UNITED STATES u: reI. FISHlllR ". WILLIAMS, U. 8. District ludge. (Oircuit Court of Appeals, Eighth Olrcult. March 25, l895.)
A federal clrcuit court has power to set aside, on motion, after as well as before the end of the term, a final decree which the judge baa been Induced to enter, without examination, by false representations u to Its character, and which he did not Intend to enter.
CIRCUIT COURTS OF ApPEALS-POWER TO ISSUE WRITS Oll' PROHIBITION.
Quaere, whether the power of the clrcult courts of appeal to issue writs of prohibition, which power they derive from the twelfth section of the act of March 8, 1891, extends to any cases except those in which the exercise of the power becomes -necessary for the efficient exercise of the particular jurisdiction with which those courts are vested.
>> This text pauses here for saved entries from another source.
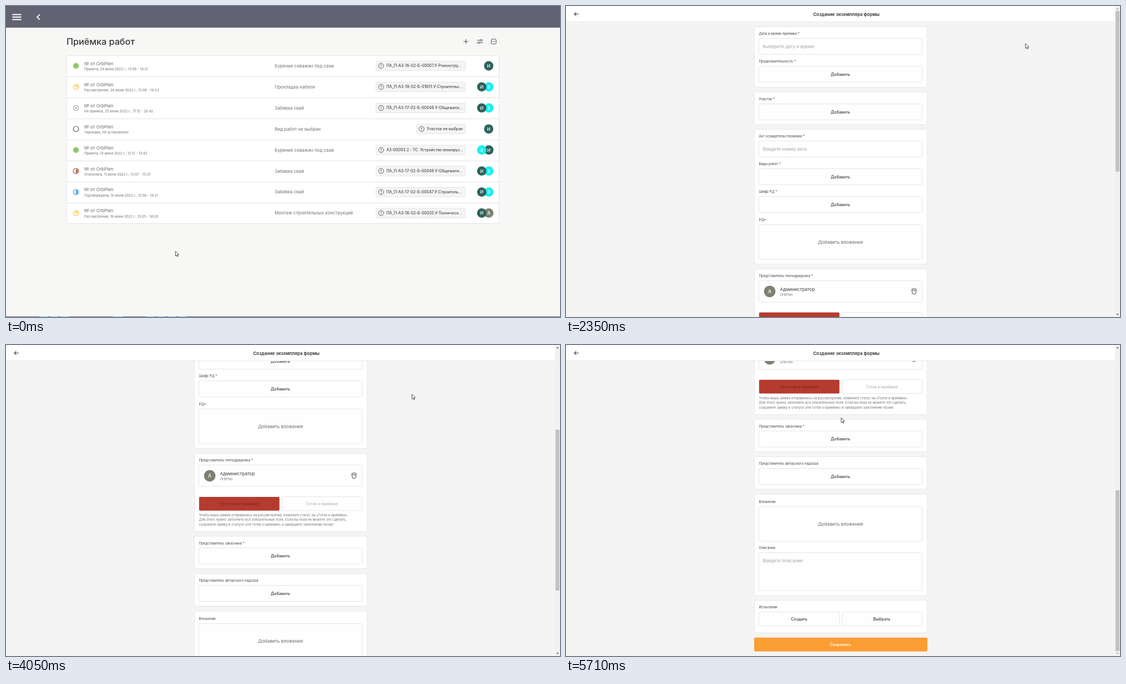
Recreate the animation shown at these times as an HTML page. Size 998 by 561 pixels, loop 5.74 s.

```html
<!DOCTYPE html>
<html lang="ru">
<head>
<meta charset="utf-8">
<title>Приёмка работ</title>
<style>
html, body { margin: 0; width: 100%; height: 100%; overflow: hidden; background: #f7f7f6; }
svg { display: block; width: 100vw; height: 100vh; }
text { font-family: Inter, "Open Sans", sans-serif; white-space: pre; }
</style>
</head>
<body>
<svg id="stage" viewBox="0 0 998 561" preserveAspectRatio="none"></svg>
<script>
const LOOP = 5740;
const OPEN_FORM = 2170;
const BRAND = 'OrbPlen';

// Drawing helpers; text is placed by the middle of its capitals.
const text = (x, y, s, size, fill = '#666', weight = 400, anchor = 'start') =>
  `<text x="${x}" y="${y + size * 0.36}" font-size="${size}" fill="${fill}" font-weight="${weight}" text-anchor="${anchor}">${s}</text>`;
const rect = (x, y, x2, y2, fill, stroke = 'none', r = 2) =>
  `<rect x="${x}" y="${y}" width="${x2 - x}" height="${y2 - y}" rx="${r}" fill="${fill}" stroke="${stroke}"/>`;
const circle = (x, y, r, fill, stroke = 'none', w = 1) =>
  `<circle cx="${x}" cy="${y}" r="${r}" fill="${fill}" stroke="${stroke}" stroke-width="${w}"/>`;
const line = (d, stroke, w = 1, cap = 'round') =>
  `<path d="${d}" fill="none" stroke="${stroke}" stroke-width="${w}" stroke-linecap="${cap}" stroke-linejoin="round"/>`;
const shape = (d, fill) => `<path d="${d}" fill="${fill}"/>`;
const group = (id, body) => `<g id="${id}">${body}</g>`;

// ---- List page ----
const status = {
  done: y => circle(126, y, 4.9, '#d5ecc5', '#6db843') + circle(126, y, 4, '#70bd42'),
  review: y => circle(126, y, 4.8, '#fdf3cf', '#f1c648', 1.2) +
    shape(`M126 ${y}v-3.4a3.4 3.4 0 0 1 3.4 3.4z`, '#f1bd2e'),
  refused: y => rect(121.8, y - 4.3, 130.2, y + 4.3, '#fff', '#77797f', 2) +
    line(`M124.4 ${y - 1.7}l3.3 3.4m0 -3.4l-3.3 3.4`, '#66686e'),
  draft: y => circle(126, y, 4.8, '#fff', '#33363b', 1.2),
  rejected: y => half(y, '#a4472f', '#f6e6e1'),
  confirmed: y => half(y, '#2d90d9', '#dff0fb')
};
const half = (y, c, light) => circle(126, y, 4.8, light, c, 1.2) +
  shape(`M126 ${y - 3.5}a3.5 3.5 0 0 1 0 7z`, c);

const avatarColor = { 'И': '#2d625c', 'З': '#1fedf0', 'А': '#7d8170' };
const avatar = (x, y, ch, r = 8.4, size = 8) =>
  circle(x, y, r, avatarColor[ch]) + text(x, y, ch, size, '#fff', 500, 'middle');

const rows = [
  ['done', 'Принята, 29 июня 2022 г., 13:06 - 14:21', 'Бурение скважин под сваи', 'ПА_П-АЗ-16-02-Б-00007.У-Реконстру...', 'И'],
  ['review', 'Рассмотрение, 24 июня 2022 г., 13:08 - 14:23', 'Прокладка кабеля', 'ПА_П-АЗ-18-02-Б-01651.У-Строительс...', 'ИЗ'],
  ['refused', 'Не принята, 25 июня 2022 г., 17:12 - 20:42', 'Забивка свай', 'ПА_П-АЗ-17-02-Б-00049.У-Общежити...', 'ИЗ'],
  ['draft', 'Черновик, Не установлено', 'Вид работ не выбран', 'Участок не выбран', 'И'],
  ['done', 'Принята, 14 июня 2022 г., 12:12 - 13:42', 'Бурение скважин под сваи', 'АЗ-00003.2 - ТС. Устройство межярус...', 'ЗИ'],
  ['rejected', 'Отклонена, 11 июня 2022 г., 13:07 - 13:37', 'Забивка свай', 'ПА_П-АЗ-17-02-Б-00049.У-Общежити...', 'ИЗ'],
  ['confirmed', 'Подтверждена, 10 июня 2022 г., 13:06 - 14:21', 'Забивка свай', 'ПА_П-АЗ-17-02-Б-00047.У-Строитель...', 'ИЗ'],
  ['review', 'Рассмотрение, 16 июня 2022 г., 13:05 - 14:20', 'Монтаж строительных конструкций', 'ПА_П-АЗ-16-02-Б-00035.У-Техническ...', 'ИА']
];
const ROW = 37.93;
const rowY = i => 108 + i * ROW;

function listRow([kind, sub, work, place, people], i) {
  const y = rowY(i);
  const left = kind === 'draft' ? 739.5 : 666.5;
  let s = i ? line(`M110 ${Math.round(y - ROW / 2) + 0.5}H888`, '#e3e3e5', 1, 'butt') : '';
  s += text(141, y - 4, '№ от ' + BRAND, 8, '#66676b');
  s += text(141, y + 6, sub, 6.05, '#6c6d72');
  s += text(484, y, work, 8, '#707176');
  s += rect(left, y - 8.5, 827.5, y + 8.5, '#f5f5f6', '#e3e3e5');
  s += circle(left + 9.2, y, 4.6, 'none', '#4a4b50', 0.9);
  s += line(`M${left + 9.2} ${y - 2.4}v2.7m0 2v.1`, '#4a4b50');
  s += text(left + 18.7, y, place, 6.9, '#45464b', 500);
  // The left avatar lies on top.
  if (people[1]) s += avatar(869.8, y, people[1]);
  return s + avatar(people[1] ? 857 : 869.5, y, people[0]);
}

function listPage() {
  const ink = '#4b4c51';
  let s = rect(0, 0, 998, 561, '#f7f7f6', 'none', 0) + rect(0, 0, 998, 39, '#616373', 'none', 0);
  s += line('M12 15.5h15M12 20h15M12 24.5h15', '#fff', 1.8);
  s += line('M60.5 15.8L56 20l4.5 4.2', '#fff', 1.8);
  s += text(109, 64, 'Приёмка работ', 16.2, '#36373b', 500);
  s += group('hover', rect(818, 54, 839, 74, '#ececec', 'none', 3) + circle(828.5, 64, 8.5, '#c9c9c9'));
  s += line('M824.8 64h7.6M828.6 60.2v7.6', ink);
  s += line('M849 61.8h5.2m3.4 0h1M849 66.2h1m3.4 0h5.2', ink);
  s += circle(855.9, 61.8, 1.6, 'none', ink) + circle(851.7, 66.2, 1.6, 'none', ink);
  s += rect(874, 59.5, 883, 68.5, 'none', ink, 2.5);
  s += [876.2, 878.5, 880.8].map(x => circle(x, 64, 0.7, ink)).join('');
  s += rect(109.5, 89.5, 888.5, 392.5, '#fff', '#e3e3e5');
  s += rows.map(listRow).join('');
  s += group('marks', rows.map((r, i) => status[r[0]](rowY(i))).join(''));
  s += group('tip',
    `<rect x="797" y="79" width="63" height="21.5" rx="2.5" fill="#fff" filter="url(#shade)"/>` +
    text(805.5, 89.5, 'Создать', 8.1, '#6d6e73') + rect(843, 83.5, 855, 95.5, '#efeff0') +
    text(849, 89.5, 'C', 5.8, '#77787c', 400, 'middle'));
  s += group('taskbar', rect(0, 560, 998, 561, '#5d6266', 'none', 0) +
    [[60, 76], [80, 94], [98, 113], [193, 211], [252, 267], [272, 287], [291, 306], [310, 325]]
      .map(([a, b]) => rect(a, 560, b, 561, '#74bde4', 'none', 0)).join(''));
  return s;
}

// ---- Form page ----
const L = 347.5, R = 641.5, MID = 494.5;
const EDGE = '#e5e5e6';
const card = (y, y2) => rect(339.5, y, 650.5, y2, '#fff', '#e8e8e9');
const label = (y, s) => text(L, y, s, 6.1, '#3f4044');
const box = (y, y2, x = L, x2 = R) => rect(x, y, x2, y2, '#fefefe', EDGE);
const bold = (x, y, s, fill = '#48494d') => text(x, y, s, 7.1, fill, 600, 'middle');
const button = (y, s = 'Добавить') => box(y, y + 29) + bold(MID, y + 14.5, s);
const input = (y, s) => box(y, y + 29) + text(354.5, y + 14.8, s, 8, '#a4a5a9');
const upload = y => box(y, y + 62.5) + text(MID, y + 31.3, 'Добавить вложения', 8.2, '#66676b', 400, 'middle');

function formBody() {
  let s = card(37.5, 146.5) + label(50, 'Дата и время приёмки *') + input(58.5, 'Выберите дату и время');
  s += label(100, 'Продолжительность *') + button(108.5);
  s += card(155, 213.5) + label(167.5, 'Участок *') + button(176.5);
  s += card(222.5, 465.5) + label(235, 'Акт освидетельствования *') + input(243.5, 'Введите номер акта');
  s += label(285, 'Виды работ *') + button(293.5);
  s += label(335, 'Шифр РД *') + button(343.5);
  s += label(386, 'РД*') + upload(394.5);

  s += card(474.5, 615.5) + label(487, 'Представитель генподрядчика *') + box(495.5, 534);
  s += avatar(367, 514.8, 'А', 10.4, 8.4);
  s += text(385.5, 510.8, 'Администратор', 8.1, '#3a3b3f') + text(385.5, 520.5, BRAND, 6, '#77787c');
  s += `<path d="M622.8 511.5l1.2 7q.3 1.3 1.6 1.3h2.8q1.3 0 1.6-1.3l1.2-7" fill="#e9e9e9" stroke="#55565a"/>`;
  s += `<ellipse cx="627" cy="511.3" rx="4.4" ry="1.5" fill="#fff" stroke="#45464a"/>`;
  s += rect(347.8, 552.8, 492.6, 577.6, '#b53b2f') + text(420, 565.2, 'Не готов к приёмке', 7.2, '#7c2a23', 500, 'middle');
  s += box(552.5, 577.5, 497.5) + text(569, 565.2, 'Готов к приёмке', 7.1, '#b2b3b6', 500, 'middle');
  s += ['Чтобы ваша заявка отправилась на рассмотрение, измените статус на «Готов к приёмке».',
    'Для этого нужно заполнить все обязательные поля. Если вы пока не можете это сделать,',
    'сохраните заявку в статусе «Не готов к приёмке» и завершите заполнение позже.']
    .map((t, i) => text(L, 585.7 + i * 8.4, t, 6, '#717276')).join('');

  s += card(624, 682.5) + label(636.5, 'Представитель заказчика *') + button(645);
  s += card(691.5, 750) + label(704, 'Представитель авторского надзора') + button(712.5);
  s += card(759, 942) + label(773, 'Вложения') + upload(781.5);
  s += label(856.3, 'Описание') + box(864.5, 933) + text(354.5, 879.3, 'Введите описание', 8, '#a4a5a9');
  s += card(950.5, 1009) + label(963, 'Испытания');
  s += box(971.5, 996.5, L, 492.5) + bold(420, 984, 'Создать');
  s += box(971.5, 996.5, 497.5) + bold(569, 984, 'Выбрать');
  return s + rect(339, 1017.7, 651, 1042.7, '#fa9d33', 'none', 2.5) + bold(MID, 1030.2, 'Сохранить', '#fff');
}

function formPage() {
  let s = rect(0, 0, 998, 561, '#f4f4f4', 'none', 0) + group('body', formBody());
  s += rect(0, 0, 989, 28, '#fff', 'none', 0) + rect(0, 28, 989, 29, '#e9e9ea', 'none', 0);
  s += line('M22.6 14.5H15m3.2-3.2L15 14.5l3.2 3.2', '#3f4044', 1.1);
  s += text(505, 14.7, 'Создание экземпляра формы', 8, '#303135', 600, 'middle');
  s += rect(989, 0, 998, 561, '#f1f1f1', 'none', 0);
  s += '<path id="up" d="M991.3 6l2.2-2.5 2.2 2.5z"/><path id="down" d="M991.3 555.2l2.2 2.5 2.2-2.5z"/>';
  return s + `<rect id="thumb" x="990" width="7" height="290" fill="#c1c1c1"/>`;
}

// ---- Pointer ----
const arrow = `<path d="M.3.3V9l2-1.8 1.3 2.9 1.5-.7-1.3-2.8h2.7z" fill="#fff" stroke="#222" stroke-width=".8"/>`;
const hand = `<path d="M-.9 1.2q.9-1.3 1.8 0v3.3q.9-.5 1.5.2.9-.4 1.4.4 1.3-.3 1.4 1V8.4q0 1.6-1.1 2.8v1H-.8v-1L-3.6 7.5q-.3-1.3 1-1.2l1.7 1.3z" fill="#fff" stroke="#222" stroke-width=".8"/>`;

const stage = document.getElementById('stage');
stage.innerHTML = `<defs><filter id="shade" x="-20%" y="-40%" width="140%" height="190%">
  <feDropShadow dx="0" dy="1" stdDeviation="1.8" flood-color="#000" flood-opacity=".22"/></filter></defs>` +
  group('list', listPage()) + group('form', formPage()) + group('arrow', arrow) + group('hand', hand);
const el = Object.fromEntries([...stage.querySelectorAll('[id]')].map(e => [e.id, e]));

// Keys are [time, value...]; the curve passes them without overshoot.
function track(keys, t, k = 1) {
  const n = keys.length - 1;
  if (t <= keys[0][0]) return keys[0][k];
  if (t >= keys[n][0]) return keys[n][k];
  const i = keys.findIndex(p => p[0] > t) - 1;
  const slope = j => (keys[j + 1][k] - keys[j][k]) / (keys[j + 1][0] - keys[j][0]);
  const tangent = j => {
    if (j === 0 || j === n) return 0;
    const a = slope(j - 1), b = slope(j);
    return a * b > 0 ? 2 * a * b / (a + b) : 0;
  };
  const h = keys[i + 1][0] - keys[i][0], u = (t - keys[i][0]) / h, v = 1 - u;
  return keys[i][k] * v * v * (1 + 2 * u) + keys[i + 1][k] * u * u * (3 - 2 * u) +
    h * u * v * (tangent(i) * v - tangent(i + 1) * u);
}

const pointer = [
  [170, 305, 442], [730, 432, 100], [850, 441, 69], [940, 462, 64], [1320, 813, 50],
  [1560, 826, 62], [1900, 827.5, 67.5], [2500, 827.5, 67.5], [3270, 745.5, 78], [3620, 731, 88.5]
];
const scrolling = [
  [3060, 0], [3270, 92], [3620, 208], [3840, 208], [4050, 278.5], [4330, 429.5], [4510, 490]
];
const ramp = (t, a, b) => Math.min(1, Math.max(0, (t - a) / (b - a)));
const show = (e, on) => e.setAttribute('visibility', on ? 'visible' : 'hidden');

function draw(t) {
  const form = t >= OPEN_FORM;
  el.list.setAttribute('display', form ? 'none' : 'inline');
  el.form.setAttribute('display', form ? 'inline' : 'none');

  el.marks.setAttribute('opacity', 0.82 + 0.18 * ramp(t, 180, 1320));
  el.hover.setAttribute('opacity', ramp(t, 1400, 1520));
  el.tip.setAttribute('opacity', ramp(t, 1640, 1760));
  show(el.taskbar, !form && t < 1400);

  const y = track(scrolling, t);
  el.body.setAttribute('transform', `translate(0 ${-y})`);
  el.thumb.setAttribute('y', 8.7 + y * 0.517);
  el.up.setAttribute('fill', y > 0 ? '#505050' : '#a3a3a3');
  el.down.setAttribute('fill', y < 490 ? '#505050' : '#a3a3a3');

  const out = ramp(t, 5590, 5710);
  const px = track(pointer, t, 1) - 235.5 * out;
  const py = track(pointer, t, 2) + 42.5 * out;
  const over = t >= 1400 && !form;
  show(el.arrow, !over);
  show(el.hand, over);
  for (const e of [el.arrow, el.hand]) e.setAttribute('transform', `translate(${px} ${py})`);
}

const start = performance.now();
function tick() {
  draw((performance.now() - start) % LOOP);
  requestAnimationFrame(tick);
}
tick();
</script>
</body>
</html>
```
Tbis was a petition by William H. Fisher for a writ of prohibition against John A. Williams, United States district judge for the Em· ern district of Arkansas.. George H. Sanders and G. S. Cunningham, for relator. John McClure, for respondent. Before CALDWELL, SANBORN, and THAYER, Circuit Judges. THAYER, Circuit Judge. On a previous day of the present term the relator, WilliamH. Fisher, obtained a rule on the respondent, the Honorable John A. Williams, United States district judge for the Eastern district of Arkansas, requiring him to show cause why a writ of probibition should not issue to prohibit him from retrying a case said to be pending in the circuit court of the United States for the Western division of the Eastern district of Arkansas, wherein the relator, William H. Fisher, is complainant, and Charles M. Simon, the Arkansas Stables (a corporation), Max Markley, J. C. Herold, and R. B. Hornor are defendants. The information on which the rule was obtained alleged in substance, that in the aforesaid suit a. final decree in favor of the relator, William H. Fisher, was entered at the April term of said court for the year 1893, and that at the succeeding October term of said court for the year 1893 said decree was vacated and set aside by said respondent, while acting as judge of said court; that, in vacating and setting aside said final decree at a subsequent term of said court, the respondent had exceeded his jurisdiction, and had acted wholly without authority of law, for which reason the relator averred that the order vacating said decree was and is utterly void, and of no effect. The return to the rule to show cause, which has since been filed by the respondent, discloses the following facts: That the final decree in favor of the complainant, Fisher, in the suit above described, was entered on Saturday, October 21, 1893, the same being the last day of the April term, 1893, of the circuit court of the United States for the Western division of the Eastern district of Arkansas; that said decree was banded to the respondent at bis chambers on said day by the relator's then counsel, with the request that it be signed, counsel for the complainant stating to the respondent at the time that it was an interlocutory decree; that.